(Plain-text document sources)
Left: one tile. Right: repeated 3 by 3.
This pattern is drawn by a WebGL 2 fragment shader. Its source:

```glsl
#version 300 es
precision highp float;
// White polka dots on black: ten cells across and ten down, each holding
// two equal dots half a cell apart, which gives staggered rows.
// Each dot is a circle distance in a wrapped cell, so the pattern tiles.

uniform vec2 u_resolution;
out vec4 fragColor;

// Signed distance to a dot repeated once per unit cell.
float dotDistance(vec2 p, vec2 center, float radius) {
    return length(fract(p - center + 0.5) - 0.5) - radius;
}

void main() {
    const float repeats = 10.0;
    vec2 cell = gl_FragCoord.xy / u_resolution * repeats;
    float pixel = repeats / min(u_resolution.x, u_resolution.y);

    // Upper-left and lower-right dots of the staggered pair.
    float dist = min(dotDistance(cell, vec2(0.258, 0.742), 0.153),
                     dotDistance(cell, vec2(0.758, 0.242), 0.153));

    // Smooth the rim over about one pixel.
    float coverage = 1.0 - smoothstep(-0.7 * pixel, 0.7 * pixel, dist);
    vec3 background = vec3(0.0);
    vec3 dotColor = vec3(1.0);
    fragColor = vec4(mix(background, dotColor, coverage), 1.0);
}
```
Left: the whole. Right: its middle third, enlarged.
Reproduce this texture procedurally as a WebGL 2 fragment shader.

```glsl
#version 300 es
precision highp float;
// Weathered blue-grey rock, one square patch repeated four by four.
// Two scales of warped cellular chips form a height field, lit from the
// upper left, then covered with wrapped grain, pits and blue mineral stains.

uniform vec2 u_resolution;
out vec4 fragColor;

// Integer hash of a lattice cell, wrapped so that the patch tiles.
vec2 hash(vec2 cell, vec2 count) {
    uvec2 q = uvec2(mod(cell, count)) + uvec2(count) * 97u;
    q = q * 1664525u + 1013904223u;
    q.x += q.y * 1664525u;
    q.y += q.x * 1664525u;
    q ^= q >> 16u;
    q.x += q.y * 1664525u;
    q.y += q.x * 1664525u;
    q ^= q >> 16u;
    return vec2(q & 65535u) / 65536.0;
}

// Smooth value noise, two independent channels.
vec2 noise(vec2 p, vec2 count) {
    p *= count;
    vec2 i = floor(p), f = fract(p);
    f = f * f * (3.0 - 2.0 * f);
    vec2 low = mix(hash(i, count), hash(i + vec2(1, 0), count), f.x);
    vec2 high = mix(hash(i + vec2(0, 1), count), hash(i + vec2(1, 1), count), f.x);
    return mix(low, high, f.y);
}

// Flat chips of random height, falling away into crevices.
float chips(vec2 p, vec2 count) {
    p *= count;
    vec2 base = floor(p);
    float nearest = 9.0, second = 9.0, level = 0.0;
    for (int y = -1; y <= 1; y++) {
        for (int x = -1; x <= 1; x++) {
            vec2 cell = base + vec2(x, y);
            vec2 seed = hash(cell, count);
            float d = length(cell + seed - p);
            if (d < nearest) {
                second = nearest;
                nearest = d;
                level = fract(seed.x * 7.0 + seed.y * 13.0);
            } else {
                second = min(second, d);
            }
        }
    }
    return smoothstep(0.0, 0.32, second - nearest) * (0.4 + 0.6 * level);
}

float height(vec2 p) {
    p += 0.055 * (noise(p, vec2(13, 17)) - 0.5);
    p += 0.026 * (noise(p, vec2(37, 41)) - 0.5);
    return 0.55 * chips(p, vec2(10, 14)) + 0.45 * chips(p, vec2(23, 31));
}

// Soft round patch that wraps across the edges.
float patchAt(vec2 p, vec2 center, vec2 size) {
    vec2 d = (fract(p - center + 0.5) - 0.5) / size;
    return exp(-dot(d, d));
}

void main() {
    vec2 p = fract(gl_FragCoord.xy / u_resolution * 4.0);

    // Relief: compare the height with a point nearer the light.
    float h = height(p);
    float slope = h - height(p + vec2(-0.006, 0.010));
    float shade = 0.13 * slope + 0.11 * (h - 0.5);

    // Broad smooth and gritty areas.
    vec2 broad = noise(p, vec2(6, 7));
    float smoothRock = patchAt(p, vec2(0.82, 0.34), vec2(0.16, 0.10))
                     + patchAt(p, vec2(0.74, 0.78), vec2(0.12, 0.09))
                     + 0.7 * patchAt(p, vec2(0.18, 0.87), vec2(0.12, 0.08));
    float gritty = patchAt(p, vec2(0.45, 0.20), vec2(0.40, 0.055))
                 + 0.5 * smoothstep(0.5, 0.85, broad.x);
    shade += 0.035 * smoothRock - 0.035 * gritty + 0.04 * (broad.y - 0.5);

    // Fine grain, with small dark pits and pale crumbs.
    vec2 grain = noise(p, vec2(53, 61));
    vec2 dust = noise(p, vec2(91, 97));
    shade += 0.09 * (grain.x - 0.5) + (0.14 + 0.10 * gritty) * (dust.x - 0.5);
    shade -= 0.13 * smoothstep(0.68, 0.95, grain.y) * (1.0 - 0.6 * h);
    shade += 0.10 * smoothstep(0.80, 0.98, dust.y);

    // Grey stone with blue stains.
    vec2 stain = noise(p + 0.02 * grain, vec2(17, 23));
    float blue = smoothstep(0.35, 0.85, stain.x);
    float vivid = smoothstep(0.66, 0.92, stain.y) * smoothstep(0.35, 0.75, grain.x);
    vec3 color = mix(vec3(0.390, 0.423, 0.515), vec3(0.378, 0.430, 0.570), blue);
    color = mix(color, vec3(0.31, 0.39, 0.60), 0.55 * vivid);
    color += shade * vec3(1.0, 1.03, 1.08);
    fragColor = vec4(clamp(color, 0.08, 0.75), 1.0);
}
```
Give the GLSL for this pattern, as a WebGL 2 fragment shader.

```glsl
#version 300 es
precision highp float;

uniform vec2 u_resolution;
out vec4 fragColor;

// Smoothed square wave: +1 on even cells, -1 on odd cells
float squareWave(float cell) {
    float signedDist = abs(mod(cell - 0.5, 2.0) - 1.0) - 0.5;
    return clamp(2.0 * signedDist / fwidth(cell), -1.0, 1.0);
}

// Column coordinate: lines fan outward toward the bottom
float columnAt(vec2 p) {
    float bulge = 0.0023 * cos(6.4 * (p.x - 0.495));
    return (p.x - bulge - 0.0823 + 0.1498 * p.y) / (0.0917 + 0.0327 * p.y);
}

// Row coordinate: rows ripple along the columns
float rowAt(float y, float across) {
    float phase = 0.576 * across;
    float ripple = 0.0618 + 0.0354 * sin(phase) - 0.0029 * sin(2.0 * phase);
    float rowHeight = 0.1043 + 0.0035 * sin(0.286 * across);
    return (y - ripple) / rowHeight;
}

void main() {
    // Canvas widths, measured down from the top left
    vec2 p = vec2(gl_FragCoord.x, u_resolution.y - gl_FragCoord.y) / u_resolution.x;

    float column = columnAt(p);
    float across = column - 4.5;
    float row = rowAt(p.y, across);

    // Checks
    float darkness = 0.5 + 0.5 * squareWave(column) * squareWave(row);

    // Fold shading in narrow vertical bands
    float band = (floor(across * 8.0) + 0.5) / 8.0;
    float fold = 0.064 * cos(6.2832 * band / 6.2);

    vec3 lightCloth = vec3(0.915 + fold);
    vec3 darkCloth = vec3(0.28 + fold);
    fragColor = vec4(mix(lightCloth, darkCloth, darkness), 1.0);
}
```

● Task objective:
If a line of the entries holds the word "noise", copy it out.

● Reply to the task:
// Smooth value noise, two independent channels.
vec2 noise(vec2 p, vec2 count) {
    p += 0.055 * (noise(p, vec2(13, 17)) - 0.5);
    p += 0.026 * (noise(p, vec2(37, 41)) - 0.5);
    vec2 broad = noise(p, vec2(6, 7));
    vec2 grain = noise(p, vec2(53, 61));
    vec2 dust = noise(p, vec2(91, 97));
    vec2 stain = noise(p + 0.02 * grain, vec2(17, 23));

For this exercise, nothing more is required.